Exercise goal:
From the records below, copy out each line that has the word "deep".

-- Opening Marker --

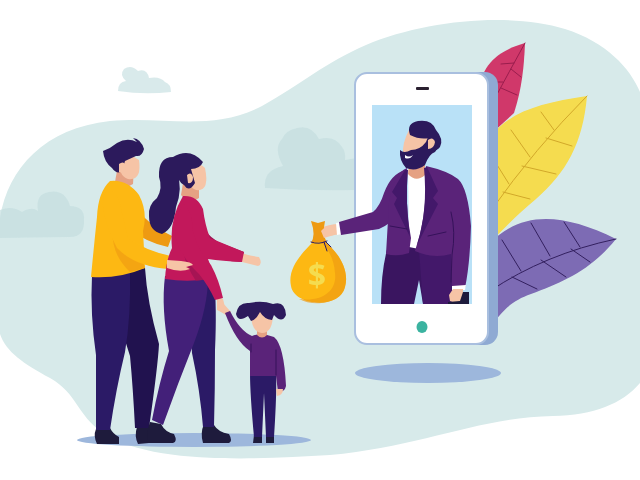
<!DOCTYPE html>
<html lang="en">
<head>
<meta charset="utf-8">
<title>Family receiving money by mobile</title>
<style>
:root {
  --paper: #ffffff;
  --mist: #d7eaea;
  --cloud: #c5dfe0;
  --shadow: #9db7dc;
  --navy: #2b1a66;
  --navy-deep: #21124f;
  --hair: #2c1a5c;
  --purple: #5a2379;
  --purple-dark: #43186a;
  --plum: #3a1560;
  --skin: #f6c4a6;
  --skin-dark: #e5a183;
  --amber: #fdb813;
  --amber-dark: #ee9a12;
  --crimson: #c2185b;
  --crimson-dark: #9c1352;
  --screen: #b9e1f7;
  --edge: #8faad3;
  --teal: #3bb3a0;
  --leaf-pink: #d0386a;
  --leaf-yellow: #f5dc4f;
  --leaf-violet: #7d6bb4;
  --shoe: #1e1b3c;
}
html, body { margin: 0; background: var(--paper); overflow: hidden; }
.canvas { display: block; width: 640px; height: 480px; }
.mist { fill: var(--mist); }
.cloud { fill: var(--cloud); }
.shadow { fill: var(--shadow); }
.navy { fill: var(--navy); }
.navy-deep { fill: var(--navy-deep); }
.hair { fill: var(--hair); }
.purple { fill: var(--purple); }
.purple-dark { fill: var(--purple-dark); }
.plum { fill: var(--plum); }
.skin { fill: var(--skin); }
.skin-dark { fill: var(--skin-dark); }
.amber { fill: var(--amber); }
.amber-dark { fill: var(--amber-dark); }
.crimson { fill: var(--crimson); }
.crimson-dark { fill: var(--crimson-dark); }
.white { fill: var(--paper); }
.shoe { fill: var(--shoe); }
.fold { fill: none; stroke-width: 1; stroke-linecap: round; stroke-linejoin: round; }
.dollar { font: 700 32px "Open Sans", "Noto Sans", sans-serif; fill: var(--leaf-yellow); text-anchor: middle; }
</style>
</head>
<body>
<svg class="canvas" viewBox="0 0 640 480" role="img" aria-label="A man on a phone screen hands a bag of money to a family of three">

  <g id="backdrop">
    <path class="mist" d="M0 218C8 168 45 128 110 121C165 116 212 132 262 106C300 85 326 62 366 45C425 20 510 12 565 29C606 42 630 68 640 92V383C622 404 594 415 553 416C480 417 420 447 330 455C250 460 150 464 103 433C76 414 78 394 50 378C24 364 6 352 0 334Z"/>
    <path class="cloud" d="M118 91Q118 82 126 81Q119 75 124 69Q131 64 138 71Q147 68 149 78Q160 76 165 82Q171 84 171 92Q144 95 118 91Z" opacity=".65"/>
    <path class="cloud" d="M265 188Q263 170 283 166Q273 148 282 139Q286 130 297 128Q311 124 319 139Q335 135 342 147Q346 152 345 160L356 158V190Q310 191 265 188Z" opacity=".7"/>
    <path class="cloud" d="M0 210Q12 205 22 212Q32 206 38 211Q35 194 49 192Q65 189 70 206Q85 206 84 220Q85 237 70 237L0 238Z" opacity=".7"/>
  </g>

  <g id="leaves">
    <path d="M478 92C482 65 497 51 525 43C524 67 522 88 514 113L490 135Z" fill="#d0386a"/>
    <path class="fold" d="M525 43Q509 72 494 100M514 63L501 64M511 69L521 77M503 82L492 82M501 88L517 95" stroke="#9a1d4d"/>
    <path d="M490 138C508 112 540 103 587 96C583 143 566 173 536 199C518 214 506 226 488 245Z" fill="#f5dc4f"/>
    <path class="fold" d="M587 96Q536 147 490 212M554 130L541 112M546 138L572 146M530 157L511 130M522 166L556 174M509 184L494 160M503 192L530 199" stroke="#d2a829"/>
    <path d="M488 245C520 211 561 212 616 239C590 271 563 282 531 294C511 301 502 311 488 330Z" fill="#7d6bb4"/>
    <path class="fold" d="M616 239Q545 254 490 291M580 247L564 222M571 249L590 262M550 256L531 223M541 260L566 277M521 271L502 240M512 277L537 289" stroke="#33205f"/>
  </g>

  <g id="phone">
    <ellipse class="shadow" cx="428" cy="373" rx="73" ry="10"/>
    <rect x="358" y="72" width="140" height="273" rx="13" fill="#8faad3"/>
    <rect class="white" x="355" y="73" width="133" height="271" rx="12" stroke="#a9bfdf" stroke-width="2"/>
    <rect x="416" y="87" width="13" height="3" rx="1" fill="#2a2030"/>
    <rect x="372" y="105" width="100" height="199" fill="#b9e1f7"/>
    <ellipse cx="422" cy="327" rx="5.5" ry="6" fill="#3bb3a0"/>
  </g>

  <g id="businessman">
    <path class="plum" d="M388 246L450 248L456 304H423L419 280L414 304H381Q381 270 388 246Z"/>
    <path class="purple-dark" d="M419 250L451 249L456 304H423Z"/>
    <path class="white" d="M408 169L426 168L427 244L419 249L409 247Z"/>
    <path class="skin-dark" d="M409 163H425V175Q416 183 408 174Z"/>
    <path class="skin" d="M409 130Q402 143 403 155Q410 165 424 160Q434 149 433 134Z"/>
    <path class="hair" d="M400 150Q404 154 411 150Q420 150 426 142L428 137L437 137Q442 145 435 152Q429 154 425 165Q416 172 406 168Q399 160 400 150Z"/>
    <path d="M405 155Q409 158 413 155Q410 160 405 158Z" fill="#ffffff"/>
    <path class="hair" d="M410 135Q406 123 418 121Q432 119 436 130Q444 139 440 147Q434 154 429 148V138Q420 140 410 135Z"/>
    <path class="skin" d="M428 140Q433 136 435 142Q434 149 428 149Z"/>
    <g id="money-arm">
      <path class="skin" d="M340 224Q328 224 319 229Q314 234 318 237L328 236L341 234Z"/>
      <path class="white" d="M336 223L341 222L343 234L337 235Z"/>
      <path class="purple" d="M405 170Q391 174 384 193Q380 206 373 212L339 222L341 235L379 229Q391 224 397 214Z"/>
    </g>
    <path class="purple" d="M407 168Q393 174 389 203L386 254Q397 257 409 253L411 238Q405 206 407 168Z"/>
    <path class="purple" d="M426 166Q448 171 458 179Q468 188 471 226Q470 264 465 288H452L451 254Q433 259 415 251Q428 214 426 166Z"/>
    <path class="purple-dark" d="M405 170L392 192L397 198L394 204L410 237Q405 202 408 170ZM427 167L438 191L433 198L438 204L417 245Q428 210 424 168Z"/>
    <path class="fold" d="M451 212Q456 232 452 255L451 282M390 226L407 229M428 236L446 232" stroke="#35125a"/>
    <path class="white" d="M452 286L466 285L465 290H452Z"/>
    <path class="skin" d="M453 289H463V299Q458 305 450 301L449 295Z"/>
    <path class="shoe" d="M448 302L460 301L463 292H469V304H448Z"/>
  </g>

  <g id="money-bag">
    <path class="amber-dark" d="M311 243Q316 235 311 221L318 223L325 221Q322 234 327 243Z"/>
    <path class="amber" d="M313 242C303 252 287 268 291 286C294 306 340 310 345 287C350 269 337 251 325 242Z"/>
    <path class="amber-dark" d="M325 242C337 251 350 269 345 287C341 304 313 307 299 299C326 302 337 288 335 273C334 259 329 250 321 242Z" opacity=".65"/>
    <path class="fold" d="M311 242Q319 245 327 241M324 242L327 251M326 242L331 247" stroke="#2b1a66" stroke-width="2"/>
    <path class="skin" d="M321 231Q326 225 334 226V235L324 238Z"/>
    <text class="dollar" x="317" y="287">$</text>
  </g>

  <ellipse class="shadow" cx="194" cy="440" rx="117" ry="7"/>

  <g id="father">
    <path class="shoe" d="M96 429L110 428Q113 434 119 437V444H97Q93 436 96 429ZM137 427L149 426Q150 436 149 443L138 444Q134 436 137 427Z"/>
    <path class="navy-deep" d="M115 272L145 268Q147 301 159 344Q158 365 149 428H135Q133 388 130 356L117 315Z"/>
    <path class="navy" d="M92 275L130 271Q131 317 125 352Q116 389 110 430H96Q96 379 96 355Q90 314 92 275Z"/>
    <path class="skin-dark" d="M118 165L134 166L133 184Q124 190 115 182Z"/>
    <path class="skin" d="M119 158Q126 152 134 157L139 160Q142 181 128 179Q118 176 119 158Z"/>
    <path class="hair" d="M103 151Q111 148 117 143Q127 137 137 142L133 138Q141 139 144 149Q142 157 136 156L125 161L122 171Q117 175 112 168Q104 162 103 151Z"/>
    <path class="skin" d="M119 164Q124 160 126 166Q125 174 119 172Z"/>
    <path class="amber-dark" d="M134 206Q148 225 172 236L168 247Q145 242 132 230Z"/>
    <path class="amber" d="M110 181Q127 179 139 195Q148 212 143 231L145 268Q119 279 91 277Q94 245 97 217Q98 192 110 181Z"/>
    <path class="amber-dark" d="M120 210Q118 240 142 258L145 268L130 272Q110 253 113 227Z" opacity=".6"/>
    <path class="skin" d="M166 259L181 261Q192 262 193 265L186 267L190 269Q180 273 165 267Z"/>
    <path class="amber" d="M109 189Q119 192 122 213L128 238Q146 251 171 256L168 269Q134 266 117 248Q106 228 103 207Q102 192 109 189Z"/>
  </g>

  <g id="mother">
    <path class="shoe" d="M150 422L161 424Q165 432 174 434Q178 442 173 443H148Q146 432 150 422ZM204 424L214 425Q218 432 229 434Q233 441 229 443H203Q200 433 204 424Z"/>
    <path class="navy" d="M187 277L214 278Q217 307 215 350Q215 390 214 427H203Q200 390 192 353Z"/>
    <path d="M165 276L208 278Q208 306 194 343Q178 383 163 425L152 420Q159 383 169 351Q161 308 165 276Z" fill="#432079"/>
    <path class="skin-dark" d="M184 177L199 179L199 198Q189 205 181 195Z"/>
    <path class="skin" d="M187 166Q197 160 205 168Q210 192 196 190Q185 186 187 166Z"/>
    <path class="hair" d="M173 157Q190 147 203 162Q200 169 191 169L195 183Q189 193 184 185Q178 183 177 170Q183 189 176 207Q174 229 162 234Q149 231 149 216Q148 205 157 198Q163 188 159 177Q158 157 173 157Z"/>
    <path class="skin" d="M187 175Q191 171 193 177Q193 184 188 183Z"/>
    <path class="crimson-dark" d="M196 217Q205 234 218 242L244 252L242 262Q213 261 198 247Z"/>
    <path class="skin" d="M242 253Q250 256 259 257Q263 264 258 266L242 262Z"/>
    <path class="crimson" d="M183 196Q197 195 203 209Q205 225 210 238L244 252L242 262Q222 261 208 259L215 278Q190 283 165 279Q166 260 172 248Q169 219 183 196Z"/>
    <path class="crimson-dark" d="M190 226Q192 248 207 261L215 278L196 281Q181 259 183 239Z" opacity=".75"/>
    <path class="skin" d="M217 297L223 299Q226 309 223 313L217 310Z"/>
    <path class="crimson" d="M184 204Q192 211 193 231Q197 249 211 265Q219 280 223 298L215 300Q208 285 199 274Q181 257 176 239Q174 216 184 204Z"/>
    <path class="skin" d="M167 260L181 261Q192 262 193 265L186 267L190 269Q180 273 167 268Z"/>
  </g>

  <g id="daughter">
    <path class="shoe" d="M254 435H262V443H253ZM266 435H274V443H266Z"/>
    <path class="navy" d="M250 373H276Q277 391 274 437H266L264 393L262 437H254Q250 394 250 373Z"/>
    <path class="skin" d="M222 302Q217 306 220 311L227 316L231 312Z"/>
    <path class="purple" d="M225 313L230 311Q240 331 252 336Q261 332 274 337Q284 345 286 386Q285 392 278 392L276 376H250L250 351Q236 342 225 313Z"/>
    <path class="fold" d="M276 350V375M251 344V352" stroke="#35125a"/>
    <path class="skin" d="M276 389H283Q283 395 277 396Z"/>
    <path class="skin-dark" d="M257 326H267V335Q262 340 257 335Z"/>
    <path class="skin" d="M251 313Q262 307 273 313Q273 333 262 333Q251 332 251 313Z"/>
    <path class="hair" d="M248 316Q238 323 236 314Q238 302 249 303Q262 300 273 304Q285 300 286 315Q282 324 274 315L272 320Q264 319 260 312Q256 320 251 321Z"/>
  </g>
</svg>
</body>
</html>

-- Closing Marker --

Solution to the exercise:
  --navy-deep: #21124f;
.navy-deep { fill: var(--navy-deep); }
    <path class="navy-deep" d="M115 272L145 268Q147 301 159 344Q158 365 149 428H135Q133 388 130 356L117 315Z"/>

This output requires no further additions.